• Required work: For each line below that holds the word "none", make a copy.

• Input for this task:
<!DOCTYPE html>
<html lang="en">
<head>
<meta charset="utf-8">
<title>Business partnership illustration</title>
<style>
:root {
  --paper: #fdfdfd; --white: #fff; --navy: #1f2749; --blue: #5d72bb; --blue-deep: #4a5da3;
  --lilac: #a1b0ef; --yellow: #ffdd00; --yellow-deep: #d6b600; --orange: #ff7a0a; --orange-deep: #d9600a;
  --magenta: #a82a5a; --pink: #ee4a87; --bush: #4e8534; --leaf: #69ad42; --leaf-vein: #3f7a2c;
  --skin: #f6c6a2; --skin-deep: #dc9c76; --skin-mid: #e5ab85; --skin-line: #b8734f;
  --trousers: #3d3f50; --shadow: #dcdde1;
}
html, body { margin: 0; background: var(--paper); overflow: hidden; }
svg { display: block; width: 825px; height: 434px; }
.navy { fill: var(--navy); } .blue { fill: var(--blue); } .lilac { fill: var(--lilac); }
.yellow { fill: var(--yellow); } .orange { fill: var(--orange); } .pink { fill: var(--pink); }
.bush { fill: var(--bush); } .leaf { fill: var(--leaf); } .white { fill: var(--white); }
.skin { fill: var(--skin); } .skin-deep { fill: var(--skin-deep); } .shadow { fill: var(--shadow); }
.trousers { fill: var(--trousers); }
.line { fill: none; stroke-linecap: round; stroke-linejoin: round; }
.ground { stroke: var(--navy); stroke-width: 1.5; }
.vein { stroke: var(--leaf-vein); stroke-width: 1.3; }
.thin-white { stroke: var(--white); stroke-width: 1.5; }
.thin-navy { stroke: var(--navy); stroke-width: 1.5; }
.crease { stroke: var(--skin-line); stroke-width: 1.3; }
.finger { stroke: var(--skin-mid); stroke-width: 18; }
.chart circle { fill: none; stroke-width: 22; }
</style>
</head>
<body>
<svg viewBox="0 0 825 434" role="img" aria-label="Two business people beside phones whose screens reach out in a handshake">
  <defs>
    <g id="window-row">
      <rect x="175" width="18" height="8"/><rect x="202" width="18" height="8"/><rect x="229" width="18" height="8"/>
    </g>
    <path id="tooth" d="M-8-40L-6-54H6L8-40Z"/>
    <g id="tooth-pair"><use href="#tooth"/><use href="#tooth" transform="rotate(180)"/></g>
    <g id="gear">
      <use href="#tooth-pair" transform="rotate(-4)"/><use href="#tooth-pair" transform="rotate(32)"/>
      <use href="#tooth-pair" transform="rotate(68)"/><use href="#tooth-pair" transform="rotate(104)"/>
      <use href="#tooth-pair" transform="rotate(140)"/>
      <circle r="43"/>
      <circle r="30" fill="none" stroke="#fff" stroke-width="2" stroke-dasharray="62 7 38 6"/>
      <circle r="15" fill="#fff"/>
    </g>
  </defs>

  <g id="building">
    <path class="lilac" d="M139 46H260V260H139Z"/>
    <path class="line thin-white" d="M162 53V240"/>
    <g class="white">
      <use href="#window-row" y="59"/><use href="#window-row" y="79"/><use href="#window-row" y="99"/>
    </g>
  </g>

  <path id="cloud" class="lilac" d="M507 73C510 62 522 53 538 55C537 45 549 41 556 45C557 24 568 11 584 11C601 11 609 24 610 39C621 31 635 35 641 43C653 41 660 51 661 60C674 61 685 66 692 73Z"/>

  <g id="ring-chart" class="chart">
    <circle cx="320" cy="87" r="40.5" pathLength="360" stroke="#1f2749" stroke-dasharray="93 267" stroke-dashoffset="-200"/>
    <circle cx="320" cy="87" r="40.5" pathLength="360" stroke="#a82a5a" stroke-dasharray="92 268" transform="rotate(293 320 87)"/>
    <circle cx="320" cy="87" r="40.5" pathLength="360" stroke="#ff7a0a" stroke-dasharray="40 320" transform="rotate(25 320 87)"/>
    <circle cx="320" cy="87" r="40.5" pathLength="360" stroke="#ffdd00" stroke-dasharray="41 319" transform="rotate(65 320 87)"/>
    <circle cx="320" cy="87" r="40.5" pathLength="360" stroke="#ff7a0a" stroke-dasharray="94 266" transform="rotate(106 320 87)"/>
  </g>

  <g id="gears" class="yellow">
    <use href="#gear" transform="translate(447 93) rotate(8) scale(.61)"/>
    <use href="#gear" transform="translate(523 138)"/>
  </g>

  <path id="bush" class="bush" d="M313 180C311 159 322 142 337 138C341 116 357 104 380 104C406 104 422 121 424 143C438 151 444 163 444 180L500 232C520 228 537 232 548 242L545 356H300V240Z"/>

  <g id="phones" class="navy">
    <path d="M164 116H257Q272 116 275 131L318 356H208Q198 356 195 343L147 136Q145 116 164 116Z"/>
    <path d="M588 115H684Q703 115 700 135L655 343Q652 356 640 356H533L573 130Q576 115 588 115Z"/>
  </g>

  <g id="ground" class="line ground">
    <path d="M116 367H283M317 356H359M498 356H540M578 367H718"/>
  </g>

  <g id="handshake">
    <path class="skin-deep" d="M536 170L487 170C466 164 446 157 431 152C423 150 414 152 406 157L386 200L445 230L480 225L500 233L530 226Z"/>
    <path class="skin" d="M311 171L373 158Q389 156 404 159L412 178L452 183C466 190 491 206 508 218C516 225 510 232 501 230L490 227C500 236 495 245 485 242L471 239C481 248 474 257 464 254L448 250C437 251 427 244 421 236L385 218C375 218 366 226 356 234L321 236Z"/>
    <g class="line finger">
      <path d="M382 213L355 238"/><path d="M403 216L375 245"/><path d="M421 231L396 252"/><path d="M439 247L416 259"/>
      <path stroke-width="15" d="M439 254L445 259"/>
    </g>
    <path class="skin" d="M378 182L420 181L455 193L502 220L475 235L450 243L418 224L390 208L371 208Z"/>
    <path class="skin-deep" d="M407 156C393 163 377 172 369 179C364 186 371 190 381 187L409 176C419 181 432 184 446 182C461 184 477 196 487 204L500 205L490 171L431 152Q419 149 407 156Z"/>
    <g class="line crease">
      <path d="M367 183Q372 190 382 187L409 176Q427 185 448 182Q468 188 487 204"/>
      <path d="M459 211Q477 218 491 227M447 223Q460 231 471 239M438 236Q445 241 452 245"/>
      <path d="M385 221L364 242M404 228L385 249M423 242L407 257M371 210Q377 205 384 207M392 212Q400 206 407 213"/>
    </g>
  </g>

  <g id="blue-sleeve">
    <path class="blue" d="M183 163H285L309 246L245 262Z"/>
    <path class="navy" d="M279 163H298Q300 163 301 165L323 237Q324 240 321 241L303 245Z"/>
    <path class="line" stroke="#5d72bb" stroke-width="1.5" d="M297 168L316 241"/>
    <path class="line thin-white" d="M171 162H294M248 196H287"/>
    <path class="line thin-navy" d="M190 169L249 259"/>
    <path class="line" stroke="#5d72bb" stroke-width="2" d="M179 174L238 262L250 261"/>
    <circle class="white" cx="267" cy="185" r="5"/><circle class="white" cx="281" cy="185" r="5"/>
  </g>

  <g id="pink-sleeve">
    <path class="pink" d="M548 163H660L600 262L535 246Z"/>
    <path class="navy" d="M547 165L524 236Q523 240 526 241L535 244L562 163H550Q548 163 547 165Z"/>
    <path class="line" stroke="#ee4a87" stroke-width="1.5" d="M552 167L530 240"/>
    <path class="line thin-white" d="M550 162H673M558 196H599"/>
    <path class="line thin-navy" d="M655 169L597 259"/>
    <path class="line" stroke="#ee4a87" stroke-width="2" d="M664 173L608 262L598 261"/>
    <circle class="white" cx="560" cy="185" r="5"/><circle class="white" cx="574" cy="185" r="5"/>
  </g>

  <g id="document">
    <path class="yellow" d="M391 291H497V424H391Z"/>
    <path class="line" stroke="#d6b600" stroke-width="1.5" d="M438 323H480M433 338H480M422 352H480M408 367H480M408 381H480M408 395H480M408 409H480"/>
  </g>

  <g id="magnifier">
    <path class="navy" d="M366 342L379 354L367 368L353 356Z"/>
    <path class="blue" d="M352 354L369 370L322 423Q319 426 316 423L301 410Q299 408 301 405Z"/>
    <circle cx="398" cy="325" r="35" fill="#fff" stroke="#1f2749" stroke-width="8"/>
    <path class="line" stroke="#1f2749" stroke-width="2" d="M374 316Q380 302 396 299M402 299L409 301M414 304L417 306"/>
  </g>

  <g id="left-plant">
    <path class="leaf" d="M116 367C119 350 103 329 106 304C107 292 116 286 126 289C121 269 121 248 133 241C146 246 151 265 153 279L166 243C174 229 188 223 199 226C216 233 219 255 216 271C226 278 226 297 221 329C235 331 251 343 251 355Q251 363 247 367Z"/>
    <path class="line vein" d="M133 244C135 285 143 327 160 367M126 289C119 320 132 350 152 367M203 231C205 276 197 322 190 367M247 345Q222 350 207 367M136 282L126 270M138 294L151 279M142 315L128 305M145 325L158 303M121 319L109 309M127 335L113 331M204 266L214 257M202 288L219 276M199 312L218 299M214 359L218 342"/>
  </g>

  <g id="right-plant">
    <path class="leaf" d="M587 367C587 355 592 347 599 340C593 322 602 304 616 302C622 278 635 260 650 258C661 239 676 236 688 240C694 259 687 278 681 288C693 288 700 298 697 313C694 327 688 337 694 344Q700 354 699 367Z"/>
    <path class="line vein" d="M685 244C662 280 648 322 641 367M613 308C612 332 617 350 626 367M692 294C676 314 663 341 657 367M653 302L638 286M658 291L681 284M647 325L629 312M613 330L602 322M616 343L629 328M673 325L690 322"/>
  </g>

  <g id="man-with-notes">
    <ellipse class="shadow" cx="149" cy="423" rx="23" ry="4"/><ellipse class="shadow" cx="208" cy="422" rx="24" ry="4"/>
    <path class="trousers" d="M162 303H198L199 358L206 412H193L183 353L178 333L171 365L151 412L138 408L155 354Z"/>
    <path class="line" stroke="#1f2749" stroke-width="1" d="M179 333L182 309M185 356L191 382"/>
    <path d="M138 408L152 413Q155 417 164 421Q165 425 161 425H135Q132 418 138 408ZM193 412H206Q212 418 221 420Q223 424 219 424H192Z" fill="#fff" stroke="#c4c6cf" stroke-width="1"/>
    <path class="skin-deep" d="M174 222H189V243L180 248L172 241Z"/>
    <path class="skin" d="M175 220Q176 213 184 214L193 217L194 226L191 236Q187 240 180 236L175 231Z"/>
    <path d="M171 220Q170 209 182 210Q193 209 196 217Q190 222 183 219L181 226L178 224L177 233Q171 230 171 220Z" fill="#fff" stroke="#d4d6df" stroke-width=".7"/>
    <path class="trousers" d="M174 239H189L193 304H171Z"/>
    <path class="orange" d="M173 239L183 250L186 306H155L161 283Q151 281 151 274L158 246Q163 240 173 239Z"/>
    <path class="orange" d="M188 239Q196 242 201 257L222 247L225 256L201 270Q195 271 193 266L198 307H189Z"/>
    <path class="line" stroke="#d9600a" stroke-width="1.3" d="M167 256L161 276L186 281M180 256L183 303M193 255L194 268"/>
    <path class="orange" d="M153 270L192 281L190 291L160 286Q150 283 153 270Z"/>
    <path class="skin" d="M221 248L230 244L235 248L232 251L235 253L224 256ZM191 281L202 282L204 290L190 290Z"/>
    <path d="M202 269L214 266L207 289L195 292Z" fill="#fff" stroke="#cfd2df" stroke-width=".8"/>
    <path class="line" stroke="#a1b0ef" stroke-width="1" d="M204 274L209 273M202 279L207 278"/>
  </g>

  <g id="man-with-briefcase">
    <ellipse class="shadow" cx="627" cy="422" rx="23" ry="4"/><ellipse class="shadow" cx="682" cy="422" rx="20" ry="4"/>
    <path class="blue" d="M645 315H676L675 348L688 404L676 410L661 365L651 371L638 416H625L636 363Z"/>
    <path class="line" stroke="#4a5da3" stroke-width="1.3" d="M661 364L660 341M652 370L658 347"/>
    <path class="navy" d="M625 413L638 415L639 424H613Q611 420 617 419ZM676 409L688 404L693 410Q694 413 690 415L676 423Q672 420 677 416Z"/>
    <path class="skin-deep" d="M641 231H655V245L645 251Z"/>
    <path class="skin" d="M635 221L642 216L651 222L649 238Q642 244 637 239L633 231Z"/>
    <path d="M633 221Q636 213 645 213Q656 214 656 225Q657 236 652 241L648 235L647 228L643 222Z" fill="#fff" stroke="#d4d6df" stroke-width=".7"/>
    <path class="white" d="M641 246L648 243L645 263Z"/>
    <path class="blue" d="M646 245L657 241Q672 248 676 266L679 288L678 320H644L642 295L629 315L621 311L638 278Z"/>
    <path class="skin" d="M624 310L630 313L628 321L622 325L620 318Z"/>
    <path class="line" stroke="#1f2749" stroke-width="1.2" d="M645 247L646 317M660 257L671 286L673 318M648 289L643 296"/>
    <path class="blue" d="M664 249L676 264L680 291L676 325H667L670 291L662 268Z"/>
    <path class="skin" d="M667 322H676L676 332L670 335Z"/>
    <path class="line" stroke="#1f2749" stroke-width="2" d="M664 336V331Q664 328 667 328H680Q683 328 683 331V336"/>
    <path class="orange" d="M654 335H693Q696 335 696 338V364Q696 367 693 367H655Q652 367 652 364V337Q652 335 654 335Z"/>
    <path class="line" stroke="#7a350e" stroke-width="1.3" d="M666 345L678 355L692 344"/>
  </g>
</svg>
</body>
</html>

• Task output:
.line { fill: none; stroke-linecap: round; stroke-linejoin: round; }
.chart circle { fill: none; stroke-width: 22; }
      <circle r="30" fill="none" stroke="#fff" stroke-width="2" stroke-dasharray="62 7 38 6"/>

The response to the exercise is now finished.